Data excerpts
-*-

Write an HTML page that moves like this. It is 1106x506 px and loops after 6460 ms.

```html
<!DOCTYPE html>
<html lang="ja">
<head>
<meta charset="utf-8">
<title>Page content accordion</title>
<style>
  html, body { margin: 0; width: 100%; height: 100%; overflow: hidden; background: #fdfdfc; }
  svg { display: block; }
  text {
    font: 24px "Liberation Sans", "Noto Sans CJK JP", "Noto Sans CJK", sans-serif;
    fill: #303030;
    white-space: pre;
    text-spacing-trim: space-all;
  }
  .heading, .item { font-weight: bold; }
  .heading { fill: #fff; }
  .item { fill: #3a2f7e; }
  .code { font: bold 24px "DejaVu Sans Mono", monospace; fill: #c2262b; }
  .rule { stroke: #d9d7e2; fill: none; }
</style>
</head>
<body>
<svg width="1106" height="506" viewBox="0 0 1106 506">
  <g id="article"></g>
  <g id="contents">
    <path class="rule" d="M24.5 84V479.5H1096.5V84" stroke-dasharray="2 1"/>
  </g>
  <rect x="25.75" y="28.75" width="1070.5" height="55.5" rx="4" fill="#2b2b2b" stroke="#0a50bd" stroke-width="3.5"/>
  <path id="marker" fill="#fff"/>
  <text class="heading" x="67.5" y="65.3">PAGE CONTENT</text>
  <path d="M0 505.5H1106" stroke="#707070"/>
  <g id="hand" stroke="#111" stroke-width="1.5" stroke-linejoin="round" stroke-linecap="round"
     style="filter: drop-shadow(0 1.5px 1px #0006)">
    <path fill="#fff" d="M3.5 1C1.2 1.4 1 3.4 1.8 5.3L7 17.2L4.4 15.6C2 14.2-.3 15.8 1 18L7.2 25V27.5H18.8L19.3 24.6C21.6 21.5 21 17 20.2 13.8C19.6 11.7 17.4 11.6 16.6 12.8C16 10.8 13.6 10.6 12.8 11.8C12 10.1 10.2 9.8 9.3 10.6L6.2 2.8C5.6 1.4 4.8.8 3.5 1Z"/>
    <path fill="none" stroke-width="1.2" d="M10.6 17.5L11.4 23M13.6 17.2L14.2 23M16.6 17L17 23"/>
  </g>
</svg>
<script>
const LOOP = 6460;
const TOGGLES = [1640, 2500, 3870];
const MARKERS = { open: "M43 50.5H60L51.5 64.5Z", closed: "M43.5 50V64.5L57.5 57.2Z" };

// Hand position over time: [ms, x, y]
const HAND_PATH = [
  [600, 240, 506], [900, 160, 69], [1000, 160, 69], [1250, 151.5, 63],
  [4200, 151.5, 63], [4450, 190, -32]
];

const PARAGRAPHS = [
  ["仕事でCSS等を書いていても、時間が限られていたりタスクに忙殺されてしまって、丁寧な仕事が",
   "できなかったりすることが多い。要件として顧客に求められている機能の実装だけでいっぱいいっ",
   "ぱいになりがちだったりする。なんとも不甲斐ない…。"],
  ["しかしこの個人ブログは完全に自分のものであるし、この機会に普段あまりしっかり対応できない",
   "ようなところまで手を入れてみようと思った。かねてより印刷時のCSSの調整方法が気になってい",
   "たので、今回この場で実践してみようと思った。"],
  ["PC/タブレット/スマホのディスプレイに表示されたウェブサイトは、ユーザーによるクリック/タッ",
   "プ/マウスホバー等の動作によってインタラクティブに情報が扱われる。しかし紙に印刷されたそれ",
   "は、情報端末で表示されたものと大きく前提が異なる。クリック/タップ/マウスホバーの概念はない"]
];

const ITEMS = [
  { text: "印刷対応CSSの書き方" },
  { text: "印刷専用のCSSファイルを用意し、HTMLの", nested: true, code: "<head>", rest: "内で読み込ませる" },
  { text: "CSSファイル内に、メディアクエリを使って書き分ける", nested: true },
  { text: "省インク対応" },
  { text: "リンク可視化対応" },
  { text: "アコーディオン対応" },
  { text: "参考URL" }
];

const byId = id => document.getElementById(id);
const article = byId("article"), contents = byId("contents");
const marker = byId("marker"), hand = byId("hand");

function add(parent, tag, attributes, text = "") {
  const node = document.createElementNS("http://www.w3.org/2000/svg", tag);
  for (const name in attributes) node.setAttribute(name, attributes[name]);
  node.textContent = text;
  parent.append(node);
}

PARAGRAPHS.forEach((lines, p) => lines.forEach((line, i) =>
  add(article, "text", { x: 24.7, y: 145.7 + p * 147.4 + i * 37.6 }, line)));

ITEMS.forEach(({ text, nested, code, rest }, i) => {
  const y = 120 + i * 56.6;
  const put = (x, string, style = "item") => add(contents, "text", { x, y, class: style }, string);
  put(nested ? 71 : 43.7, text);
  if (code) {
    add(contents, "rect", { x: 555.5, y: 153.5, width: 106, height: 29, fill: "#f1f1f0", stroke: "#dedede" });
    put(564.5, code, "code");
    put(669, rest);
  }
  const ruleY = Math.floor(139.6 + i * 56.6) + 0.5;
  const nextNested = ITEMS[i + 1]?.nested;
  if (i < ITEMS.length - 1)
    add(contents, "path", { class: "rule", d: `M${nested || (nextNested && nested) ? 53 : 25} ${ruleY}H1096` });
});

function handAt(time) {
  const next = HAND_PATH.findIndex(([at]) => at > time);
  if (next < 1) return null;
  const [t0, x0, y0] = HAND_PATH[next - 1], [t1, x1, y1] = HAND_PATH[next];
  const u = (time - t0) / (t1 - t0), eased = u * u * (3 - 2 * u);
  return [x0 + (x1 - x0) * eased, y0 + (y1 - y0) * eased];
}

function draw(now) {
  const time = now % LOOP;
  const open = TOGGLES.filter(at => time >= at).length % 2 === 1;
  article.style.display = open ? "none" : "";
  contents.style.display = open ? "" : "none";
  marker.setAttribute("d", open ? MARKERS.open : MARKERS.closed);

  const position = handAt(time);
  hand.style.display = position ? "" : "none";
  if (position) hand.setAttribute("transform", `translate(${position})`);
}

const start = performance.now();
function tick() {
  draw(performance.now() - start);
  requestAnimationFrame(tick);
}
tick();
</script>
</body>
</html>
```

-*-

Work instructions →
Please make an exact copy of each record.

Response →
Write an HTML page that moves like this. It is 1106x506 px and loops after 6460 ms.

```html
<!DOCTYPE html>
<html lang="ja">
<head>
<meta charset="utf-8">
<title>Page content accordion</title>
<style>
  html, body { margin: 0; width: 100%; height: 100%; overflow: hidden; background: #fdfdfc; }
  svg { display: block; }
  text {
    font: 24px "Liberation Sans", "Noto Sans CJK JP", "Noto Sans CJK", sans-serif;
    fill: #303030;
    white-space: pre;
    text-spacing-trim: space-all;
  }
  .heading, .item { font-weight: bold; }
  .heading { fill: #fff; }
  .item { fill: #3a2f7e; }
  .code { font: bold 24px "DejaVu Sans Mono", monospace; fill: #c2262b; }
  .rule { stroke: #d9d7e2; fill: none; }
</style>
</head>
<body>
<svg width="1106" height="506" viewBox="0 0 1106 506">
  <g id="article"></g>
  <g id="contents">
    <path class="rule" d="M24.5 84V479.5H1096.5V84" stroke-dasharray="2 1"/>
  </g>
  <rect x="25.75" y="28.75" width="1070.5" height="55.5" rx="4" fill="#2b2b2b" stroke="#0a50bd" stroke-width="3.5"/>
  <path id="marker" fill="#fff"/>
  <text class="heading" x="67.5" y="65.3">PAGE CONTENT</text>
  <path d="M0 505.5H1106" stroke="#707070"/>
  <g id="hand" stroke="#111" stroke-width="1.5" stroke-linejoin="round" stroke-linecap="round"
     style="filter: drop-shadow(0 1.5px 1px #0006)">
    <path fill="#fff" d="M3.5 1C1.2 1.4 1 3.4 1.8 5.3L7 17.2L4.4 15.6C2 14.2-.3 15.8 1 18L7.2 25V27.5H18.8L19.3 24.6C21.6 21.5 21 17 20.2 13.8C19.6 11.7 17.4 11.6 16.6 12.8C16 10.8 13.6 10.6 12.8 11.8C12 10.1 10.2 9.8 9.3 10.6L6.2 2.8C5.6 1.4 4.8.8 3.5 1Z"/>
    <path fill="none" stroke-width="1.2" d="M10.6 17.5L11.4 23M13.6 17.2L14.2 23M16.6 17L17 23"/>
  </g>
</svg>
<script>
const LOOP = 6460;
const TOGGLES = [1640, 2500, 3870];
const MARKERS = { open: "M43 50.5H60L51.5 64.5Z", closed: "M43.5 50V64.5L57.5 57.2Z" };

// Hand position over time: [ms, x, y]
const HAND_PATH = [
  [600, 240, 506], [900, 160, 69], [1000, 160, 69], [1250, 151.5, 63],
  [4200, 151.5, 63], [4450, 190, -32]
];

const PARAGRAPHS = [
  ["仕事でCSS等を書いていても、時間が限られていたりタスクに忙殺されてしまって、丁寧な仕事が",
   "できなかったりすることが多い。要件として顧客に求められている機能の実装だけでいっぱいいっ",
   "ぱいになりがちだったりする。なんとも不甲斐ない…。"],
  ["しかしこの個人ブログは完全に自分のものであるし、この機会に普段あまりしっかり対応できない",
   "ようなところまで手を入れてみようと思った。かねてより印刷時のCSSの調整方法が気になってい",
   "たので、今回この場で実践してみようと思った。"],
  ["PC/タブレット/スマホのディスプレイに表示されたウェブサイトは、ユーザーによるクリック/タッ",
   "プ/マウスホバー等の動作によってインタラクティブに情報が扱われる。しかし紙に印刷されたそれ",
   "は、情報端末で表示されたものと大きく前提が異なる。クリック/タップ/マウスホバーの概念はない"]
];

const ITEMS = [
  { text: "印刷対応CSSの書き方" },
  { text: "印刷専用のCSSファイルを用意し、HTMLの", nested: true, code: "<head>", rest: "内で読み込ませる" },
  { text: "CSSファイル内に、メディアクエリを使って書き分ける", nested: true },
  { text: "省インク対応" },
  { text: "リンク可視化対応" },
  { text: "アコーディオン対応" },
  { text: "参考URL" }
];

const byId = id => document.getElementById(id);
const article = byId("article"), contents = byId("contents");
const marker = byId("marker"), hand = byId("hand");

function add(parent, tag, attributes, text = "") {
  const node = document.createElementNS("http://www.w3.org/2000/svg", tag);
  for (const name in attributes) node.setAttribute(name, attributes[name]);
  node.textContent = text;
  parent.append(node);
}

PARAGRAPHS.forEach((lines, p) => lines.forEach((line, i) =>
  add(article, "text", { x: 24.7, y: 145.7 + p * 147.4 + i * 37.6 }, line)));

ITEMS.forEach(({ text, nested, code, rest }, i) => {
  const y = 120 + i * 56.6;
  const put = (x, string, style = "item") => add(contents, "text", { x, y, class: style }, string);
  put(nested ? 71 : 43.7, text);
  if (code) {
    add(contents, "rect", { x: 555.5, y: 153.5, width: 106, height: 29, fill: "#f1f1f0", stroke: "#dedede" });
    put(564.5, code, "code");
    put(669, rest);
  }
  const ruleY = Math.floor(139.6 + i * 56.6) + 0.5;
  const nextNested = ITEMS[i + 1]?.nested;
  if (i < ITEMS.length - 1)
    add(contents, "path", { class: "rule", d: `M${nested || (nextNested && nested) ? 53 : 25} ${ruleY}H1096` });
});

function handAt(time) {
  const next = HAND_PATH.findIndex(([at]) => at > time);
  if (next < 1) return null;
  const [t0, x0, y0] = HAND_PATH[next - 1], [t1, x1, y1] = HAND_PATH[next];
  const u = (time - t0) / (t1 - t0), eased = u * u * (3 - 2 * u);
  return [x0 + (x1 - x0) * eased, y0 + (y1 - y0) * eased];
}

function draw(now) {
  const time = now % LOOP;
  const open = TOGGLES.filter(at => time >= at).length % 2 === 1;
  article.style.display = open ? "none" : "";
  contents.style.display = open ? "" : "none";
  marker.setAttribute("d", open ? MARKERS.open : MARKERS.closed);

  const position = handAt(time);
  hand.style.display = position ? "" : "none";
  if (position) hand.setAttribute("transform", `translate(${position})`);
}

const start = performance.now();
function tick() {
  draw(performance.now() - start);
  requestAnimationFrame(tick);
}
tick();
</script>
</body>
</html>
```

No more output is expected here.